3 social value challenges in your supply chain – and how you can resolve them

Part of what makes social value so complex is the fact that there are a lot of factors out of our control. You can invest endless time, effort, and resources into being the most ethical and environmentally friendly organisation possible. But if this commitment isn’t mirrored at every stage of your value chain, from your fleet drivers to staff in a warehouse halfway across the world, it means you still have work to do.

A massive 70% of your organisation’s impact will come from your supply chain. And your scope 3 emissions will be around 5.5 times higher than your direct ones.

This goes to show how important it is to bring your suppliers on your social value journey with you. Ideally, it should be a collaborative effort where you work together to have the greatest impact. And this will only grow in importance as mandatory scope 3 emission reporting gets introduced.

If this is something you’re struggling with, then are three common supply chain challenges you may come up against. As well as our two cents on how you can resolve them for a more streamlined, effective social value process.

Challenge #1: Different priorities

Every business is going to approach their social value, sustainability, or ESG in different ways. While you’re all systems go to achieve net zero, one of your suppliers may be laser-focused on improving their pay parity.

This might not sound like a big deal. After all, what they’re working towards is equally valuable. But you have to take into account how your suppliers affect your initiatives. And if they aren’t pulling in the same direction as you, you aren’t going to hit your goals. So in this sense, it’s better to be on the same page as them and have them follow your lead.

What’s the solution?

Now, you can’t force or expect another business to rethink their priorities to appease you. But what you can do is clearly communicate your goals, priorities, and expectations with all suppliers on a regular basis.

Get super clear on the themes, outcomes, and KPIs that matter most to you. Then share them through something like a social value strategy so any tenders match what your aims.
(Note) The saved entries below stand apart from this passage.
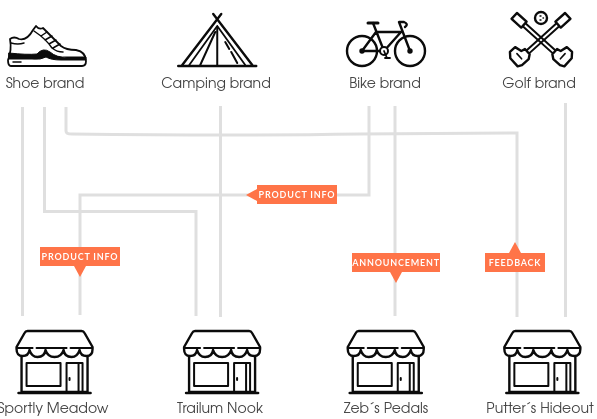
<!DOCTYPE html>
<html lang="en">
<head>
<meta charset="utf-8">
<title>Brands and stores</title>
<style>
  :root {
    --paper: #ffffff;
    --ink: #0b0b0b;
    --label: #414141;
    --wire: #dfdfdf;
    --accent: #ff7448;
  }
  * { box-sizing: border-box; }
  html, body { margin: 0; overflow: hidden; background: var(--paper); }
  .diagram {
    position: relative;
    width: 597px;
    height: 419px;
    overflow: hidden;
    background: var(--paper);
    font-family: "TeX Gyre Adventor", "Inter", sans-serif;
  }
  .wires { position: absolute; inset: 0; fill: none; stroke: var(--wire); stroke-width: 3; }
  .node {
    position: absolute;
    left: var(--x);
    display: flex;
    flex-direction: column;
    align-items: center;
    transform: translateX(-50%);
    color: var(--label);
    font-size: 14px;
    line-height: 18px;
    white-space: nowrap;
  }
  .brand { top: 10px; }
  .store { top: 329px; gap: 6px; }
  .icon {
    position: relative;
    left: var(--nudge, 0);
    width: 80px;
    height: 66px;
    fill: none;
    stroke: var(--ink);
    stroke-width: 2.4;
    stroke-linecap: round;
    stroke-linejoin: round;
    overflow: visible;
  }
  .tag {
    position: absolute;
    display: flex;
    align-items: center;
    justify-content: center;
    height: 19px;
    background: var(--accent);
    color: var(--paper);
    font: 700 9px/19px "Lato", "Open Sans", sans-serif;
    letter-spacing: 0.8px;
    white-space: nowrap;
  }
  .tag::after { content: ""; position: absolute; background: var(--accent); }
  .down::after, .up::after { left: calc(50% - 6px); width: 12px; height: 11px; }
  .down::after { top: 100%; clip-path: polygon(0 0, 100% 0, 50% 100%); }
  .up::after { bottom: 100%; clip-path: polygon(0 100%, 100% 100%, 50% 0); }
  .left::after { right: 100%; top: 4px; width: 11px; height: 12px; clip-path: polygon(100% 0, 100% 100%, 0 50%); }
  .defs { position: absolute; width: 0; height: 0; }
</style>
</head>
<body>
<main class="diagram">

  <svg class="defs" aria-hidden="true">
    <defs>
      <symbol id="storefront" viewBox="0 0 80 66" overflow="visible">
        <path d="M7 28V63H73V28"/>
        <path d="M4 64H76" stroke-width="2.6"/>
        <path d="M13 2H67Q69 2 70 4L78 18V20Q78 27 72 27Q66 27 65 21Q63 28 57 28Q50 28 49 21Q47 28 40 28Q33 28 31 21Q30 28 23 28Q17 28 15 21Q14 27 8 27Q2 27 2 20V18L10 4Q11 2 13 2Z" fill="#fff"/>
        <path d="M3 19H18M22 19H52M56 19H77" stroke-width="2"/>
        <rect x="12" y="34" width="34" height="23" stroke-width="2"/>
        <path d="M52 63V34H68V63M64 34V63M55 49V51" stroke-width="2"/>
      </symbol>
      <g id="golf-club">
        <path d="M-2 -22V20M2 -22V20" stroke-width="2"/>
        <path d="M-4 -36H4V-23H-4Z" fill="#fff"/>
        <path d="M-3 18H4L5 22L12 24V31L7 35H-4L-6 31V22Z" fill="#fff"/>
        <path d="M-1 27H6" stroke-width="1.6"/>
      </g>
    </defs>
  </svg>

  <svg class="wires" viewBox="0 0 597 419" aria-hidden="true">
    <path d="M22.5 107V316"/>
    <path d="M44.5 107V211.5H196V316"/>
    <path d="M66 107V131Q66 134 72 134Q240 136 360 134L517 133V317"/>
    <path d="M220.5 106V317"/>
    <path d="M369 106V195H80V315"/>
    <path d="M395 106V316"/>
    <path d="M565.5 103V317"/>
  </svg>

  <section class="node brand" style="--x:45px; --nudge:2px">
    <svg class="icon" viewBox="0 0 80 66" role="img" aria-label="Running shoe" stroke-width="2">
      <path d="M3 29Q7 26 12 29Q20 31 26 20L29 16Q32 20 36 18L54 36Q59 40 69 40Q79 42 79 51Q79 56 75 56H4Q1 56 1 50Q5 40 3 29Z" stroke-width="1.8"/>
      <path d="M2 43Q20 45 30 44Q36 37 43 42Q50 48 60 47H79V50H54Q44 50 39 47Q34 50 25 49H2Z" fill="currentColor" stroke-width="1" style="color:var(--ink)"/>
      <path d="M27 21Q39 29 45 38Q50 42 56 42M34 26L40 22M38 30L45 26M42 34L49 30M46 38L53 34M6 52H14M4 33Q11 35 17 33" stroke-width="1.5"/>
    </svg>
    <span>Shoe brand</span>
  </section>

  <section class="node brand" style="--x:216px; --nudge:1px">
    <svg class="icon" viewBox="0 0 80 66" role="img" aria-label="Tent">
      <path d="M1 56H79"/>
      <path d="M36 4L75 55M44 4L5 55"/>
      <path d="M40 16L12 55M40 16L68 55" stroke-width="1.8"/>
      <path d="M40 17V55M38 22L23 55M48 32L52 39M54 42L60 53" stroke-width="2"/>
    </svg>
    <span>Camping brand</span>
  </section>

  <section class="node brand" style="--x:385px; --nudge:1px">
    <svg class="icon" viewBox="0 0 80 66" role="img" aria-label="Bicycle">
      <circle cx="16" cy="41" r="15"/>
      <circle cx="64" cy="41" r="15"/>
      <path d="M16 41L30 22H55L38 41ZM27 13L38 41M64 41L53 12H58Q63 14 59 17"/>
      <path d="M22 13H32" stroke-width="3"/>
      <circle cx="38" cy="41" r="4" fill="#fff" stroke-width="2"/>
      <path d="M38 41L41 48M39 48H44" stroke-width="1.8"/>
      <circle cx="16" cy="41" r="1.5"/>
      <circle cx="64" cy="41" r="1.5"/>
    </svg>
    <span>Bike brand</span>
  </section>

  <section class="node brand" style="--x:539px; --nudge:2px">
    <svg class="icon" viewBox="0 0 80 66" role="img" aria-label="Crossed golf clubs and ball">
      <g transform="translate(40 30)">
        <use href="#golf-club" transform="scale(-1 1) rotate(-48)"/>
        <use href="#golf-club" transform="rotate(-48)"/>
      </g>
      <circle cx="40" cy="8" r="6" fill="#fff"/>
      <path d="M39 6H40M42 8H42.5M39 10H40" stroke-width="1.4"/>
    </svg>
    <span>Golf brand</span>
  </section>

  <div class="tag left" style="left:257px; top:185px; width:80px">PRODUCT INFO</div>
  <div class="tag down" style="left:40px; top:247px; width:80px">PRODUCT INFO</div>
  <div class="tag down" style="left:352px; top:253px; width:88px">ANNOUNCEMENT</div>
  <div class="tag up" style="left:485px; top:253px; width:60px">FEEDBACK</div>

  <section class="node store" style="--x:53px; --nudge:2px">
    <svg class="icon" role="img" aria-label="Store"><use href="#storefront" width="80" height="66"/></svg>
    <span>Sportly Meadow</span>
  </section>
  <section class="node store" style="--x:220px; --nudge:2px">
    <svg class="icon" role="img" aria-label="Store"><use href="#storefront" width="80" height="66"/></svg>
    <span>Trailum Nook</span>
  </section>
  <section class="node store" style="--x:386px">
    <svg class="icon" role="img" aria-label="Store"><use href="#storefront" width="80" height="66"/></svg>
    <span>Zeb´s Pedals</span>
  </section>
  <section class="node store" style="--x:540px; --nudge:2px">
    <svg class="icon" role="img" aria-label="Store"><use href="#storefront" width="80" height="66"/></svg>
    <span>Putter´s Hideout</span>
  </section>

</main>
</body>
</html>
When it comes to existing suppliers, make time to talk to them about what you want to achieve with your social value over the coming months or years. This way, you can quickly manage expectations and find a direction everyone agrees on.

Challenge #2: Inefficient data management

Capturing, analysing, and reporting your impact is laborious enough. Let alone keeping track of everyone else involved in the delivery of your products or services. To create a more sustainable, ethical supply chain, you have to be able to visualise it. This means a lot more data, organisation, and a more mature social value process. 

It’s only going to complicate things further if there’s a communication breakdown between you and your supplier when it comes to data. If you’re using an innovative social value tool while a supplier is still relying on hundreds of spreadsheets, you can end up wasting valuable time chasing them for data, hunting down specific data sets, or double-checking for errors.

What’s the solution?

Not everyone is going to be at the same stage of their social value journey as you. And it’s in all of our best interests for every company to level-up their approach. That’s where significant progress lies.

So, where you have the bandwidth, why not find ways to support your suppliers as they refine and strengthen their data management?

This might look like sharing resources or best practices you’ve learned along your own journey. Or, if you have an effective, efficient tool that works well for you, why not set them up with their own account to cut out all the busy work entirely? That way, they can input data directly into your platform.

Challenge #3: Incompatible frameworks

Not too long ago, whether a business tackled social value at all was a choice. As such, every organisation began their journey at different times, for their own reasons, and with varying levels of knowledge or investment. 

Because of this, we’re still lacking any single, standardised way to tackle social value. Some industries have specific frameworks they like to use, while others opt for a completely ad-hoc approach. 

If you and your suppliers are following different frameworks, it can lead to a lot of unnecessary back and forth and tedious data admin. There might be measures you track that are critical to your organisation’s targets that aren’t possible within their framework or platform. Or vice versa.

What’s the solution?

Instead of boxing yourself in with a single framework and strict list of metrics, framework-independent tools allow you complete freedom and flexibility.

Rather than only tracking what a third-party deems most relevant, you can cherry pick from multiple frameworks or create your own measures entirely. When it comes to your suppliers, this makes it much simpler to integrate data from your supply chain and build out the bigger picture of your organisation’s impact. 

Social value isn’t a one-business race. And your organisation doesn’t exist in a vacuum. You can’t separate your impact from that of your suppliers – no matter how far removed they might be from your daily operations. If you’re struggling to create a clear understanding of what your total impact is, start by strengthening these three key areas of the process.